Seeing Spring in Autumn

There’s snow at home, an unexpected blanket nearly two feet thick dumped by an unusual fall storm. And here in the crazy autumn of central Texas, it feels to me like spring. The air is soft, moist, and warm, flowers bloom, and butterflies dance over prairies greened by rains that finally came last month after 20-some months of drought. In the face of these wild weather swings, “climate-boinga,” the term coined by writer, editor, blog-book-tour queen, and gardener Dani Greer to replace the somewhat-misleading term of “global warming” seems awfully apt.


(That’s a migrating monarch butterfly tanking up on nectar at the Lady Bird Johnson Wildflower Research Center in Austin.)

Since arriving in Austin on Tuesday, I’ve plunged into the world of book promotion, doing several appearances with my friend and fellow writer, Susan Albert, whose memoir, Together, Alone, came out from University of Texas Press this year, as did my own Walking Nature Home. Best known for her China Bayles mystery series, Susan is well-read, thoughtful, and just a pleasure to work with. Our programs take the form of public conversations: each of us reads a bit from our respective memoirs, and then we talk over that passage, teasing out what it says about our writing, our journeys, and our lives. We’re learning as much as our audience.
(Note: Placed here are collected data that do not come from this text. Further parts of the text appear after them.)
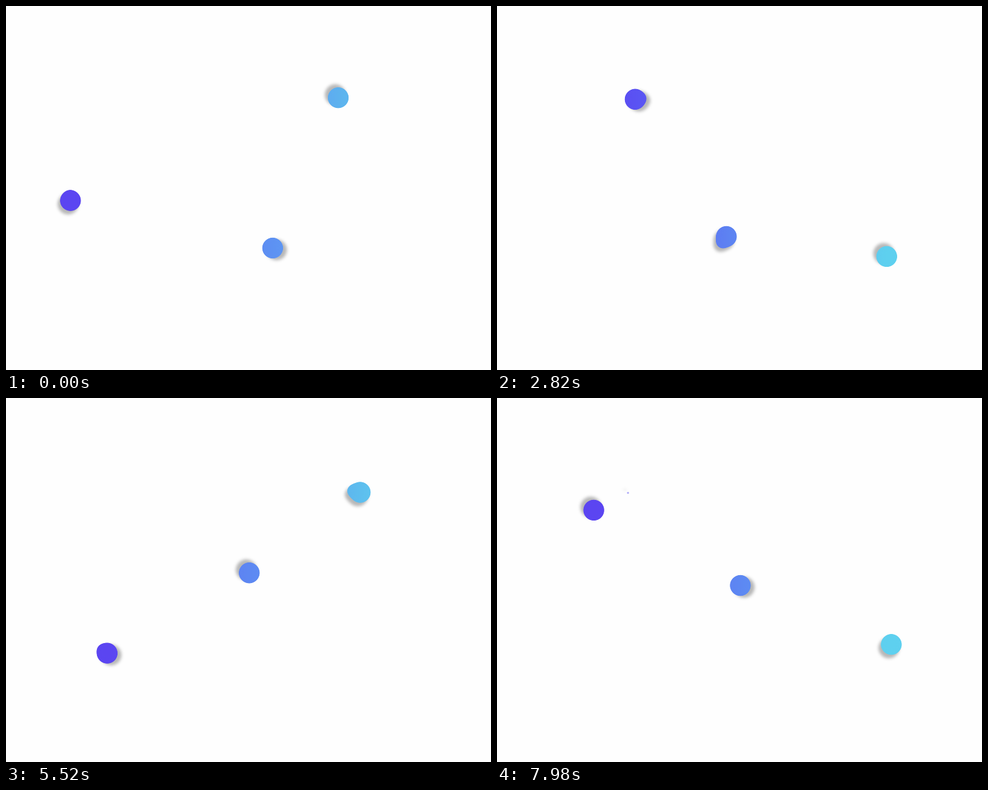
An HTML page that plays this animation: 800 by 600 pixels, repeating every 8000 ms.

```html
<!DOCTYPE html>
<html lang="en">
<head>
<meta charset="utf-8">
<title>Gooey infinity</title>
<style>
  html, body { margin: 0; width: 100%; height: 100%; overflow: hidden; background: #fefefe; }
  svg { display: block; width: 100%; height: 100%; }
</style>
</head>
<body>
<svg id="stage" viewBox="0 0 800 600">
  <defs>
    <linearGradient id="hue" gradientUnits="userSpaceOnUse" x1="100" y1="0" x2="700" y2="0">
      <stop offset=".12" stop-color="#5b45f1"/>
      <stop offset=".24" stop-color="#5a56f3"/>
      <stop offset=".48" stop-color="#5d84f2"/>
      <stop offset=".68" stop-color="#5ea3f3"/>
      <stop offset=".75" stop-color="#5db2ee"/>
      <stop offset=".9" stop-color="#5ed0ef"/>
    </linearGradient>
  </defs>
</svg>
<script>
const LOOP = 8000, TICK = 30;                 // ms
const SPEED = 0.05;                           // degrees per ms; the whole eight is 720 degrees
const FIRST_BALL = 89.3, BALL_GAP = 229;      // degrees along the eight
const SHADOW_ANGLES = [225, 25, 125], SHADOW_DISTANCE = 7;
const BALL_RADIUS = 17.7, DROP_RADIUS = 12.7;
const DROP_SPACING = 45, DROP_LIFE = 40;      // degrees travelled by the ball
const stage = document.getElementById('stage');
const radians = degrees => degrees * Math.PI / 180;

// Two touching circles: up and around the right one, then the left one.
function pathPoint(degrees) {
  const phase = degrees % 720;
  const angle = radians(phase + 0.9 * Math.sin(radians(phase - 60)));
  const [cx, cy, r, side] = phase < 360 ? [548.7, 299, 147.8, -1] : [253.3, 300, 148.4, 1];
  return [cx + side * r * Math.cos(angle), cy - r * Math.sin(angle)];
}

function gooFilter(id, shadowAngle) {
  const dx = SHADOW_DISTANCE * Math.cos(radians(shadowAngle));
  const dy = SHADOW_DISTANCE * Math.sin(radians(shadowAngle));
  return `
    <filter id="${id}" filterUnits="userSpaceOnUse" x="0" y="0" width="800" height="600"
        color-interpolation-filters="sRGB">
      <feGaussianBlur stdDeviation="4.5"/>
      <feColorMatrix values="1 0 0 0 0  0 1 0 0 0  0 0 1 0 0  0 0 0 14 -6.5"/>
      <feDropShadow dx="${dx}" dy="${dy}" stdDeviation="2.5" flood-color="#000" flood-opacity=".28"/>
    </filter>`;
}

stage.insertAdjacentHTML('beforeend', SHADOW_ANGLES.map((angle, i) => `
  ${gooFilter('goo' + i, angle)}
  <g class="ball" fill="url(#hue)" filter="url(#goo${i})"></g>`).join(''));
const groups = stage.querySelectorAll('.ball');

const circle = ([x, y], r) =>
  `<circle cx="${x.toFixed(2)}" cy="${y.toFixed(2)}" r="${r.toFixed(2)}"/>`;

// A drop leaves its ball slowly, falls behind ever faster and shrinks away.
function drop(phase) {
  const age = (phase + 2) % DROP_SPACING;
  if (age > DROP_LIFE + 1) return '';
  const ease = (age / DROP_LIFE) ** 2.3;
  return circle(pathPoint(phase - 1.5 - 22.5 * ease), DROP_RADIUS - 7.4 * ease);
}

function draw(time) {
  groups.forEach((group, i) => {
    const phase = FIRST_BALL + BALL_GAP * i + SPEED * time;
    group.innerHTML = circle(pathPoint(phase), BALL_RADIUS) + drop(phase);
  });
}

const origin = performance.now();
function frame() {
  const elapsed = (performance.now() - origin) % LOOP;
  draw(Math.floor(elapsed / TICK) * TICK);
  requestAnimationFrame(frame);
}
frame();
</script>
</body>
</html>
```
If you’re in the Austin area and want to catch our evolving dialog, Susan A and I will present one more conversation, Story Circle Network at the First United Methodist Church, 1201 Lavaca Street in Austin, on Monday, November 2nd at 7:00 p.m. (We’re also both signing books at the University of Texas Press tent at the Texas Book Festival on Sunday, Nov. 1 from 11:30 a.m. to 12:30 p.m.) Join us if you can!


Richard and I made time one afternoon to go to one of my favorite Austin-area places, the Lady Bird Johnson Wildflower Research Center. Walking the trails through the native blackland prairie, we were amazed by the abundance of wildflowers: Maximillian sunflowers in tall clumps, tickseed in drifts of gold around islands of spreading oak and juniper, flecks of pink and blue marking tiny blossoms I couldn’t identify, a prostrate milkweed blooming in extravagant balls, the pointed buds of wild onion ready to burst into starry bloom. (That’s tickseed above, and milkweed, with one wild onion, below.)


Today, we strolled Austin’s West Sixth Arts District, poking into galleries to look at sculptural art, and sharing our delight in the details of the area’s lovingly tended historic houses, like this house named for its beautiful veranda (that’s a porch for we ignorant northerners!) and the tall windows with real shutters for use in real storms.


Tomorrow is Samhain, the day in the Celtic calendar that marks the changing of the year between the
light months when all the world (at least here in the Northern Hemisphere) goes mad with growth and reproduction, and the dark months when life takes a break and slows down for winter. (Most of us know tomorrow as Halloween, a time to dress in costume and beg for treats, or the day before Dia del Muerto, when we tend to the spirits of our dead.) It seems odd to be celebrating this transitional time, the holidays that mark the end of summer, here where a spring of sorts has just blossomed.

Or perhaps it’s not so odd. Life feels topsy-turvy in many ways, whether in the global sense as climate change causes wild swings in the planet’s weather, or the personal sense with perennially healthy Richard’s brain cancer diagnosis. So as we celebrate the turning of the year in the Celtic calendar, the change from the light time of year to the dark time, it occurs to me that the year is not so simple. It’s not just light and dark, summer and winter; nor is our existence as simple as life and death.

Life’s a cycle, and the part of the year when snow blankets the landscape and the days grow short is just as vital as the fertile time of longer days and wild growth. When the year goes quiet, life rests, recharges, and prepares for the next turning of the season. Once our lives were guided by that natural cycle of the year, and the rhythms of our days gave us a more generous kind of slowing down in winter. Now we press ourselves to go faster and do more, regardless of the season. It may be time to reclaim that hush, the unhurried pace, the breathing space that once came with the dark time of year. It may be that slowing down could yield the wisdom we need to walk forward into whatever lies ahead.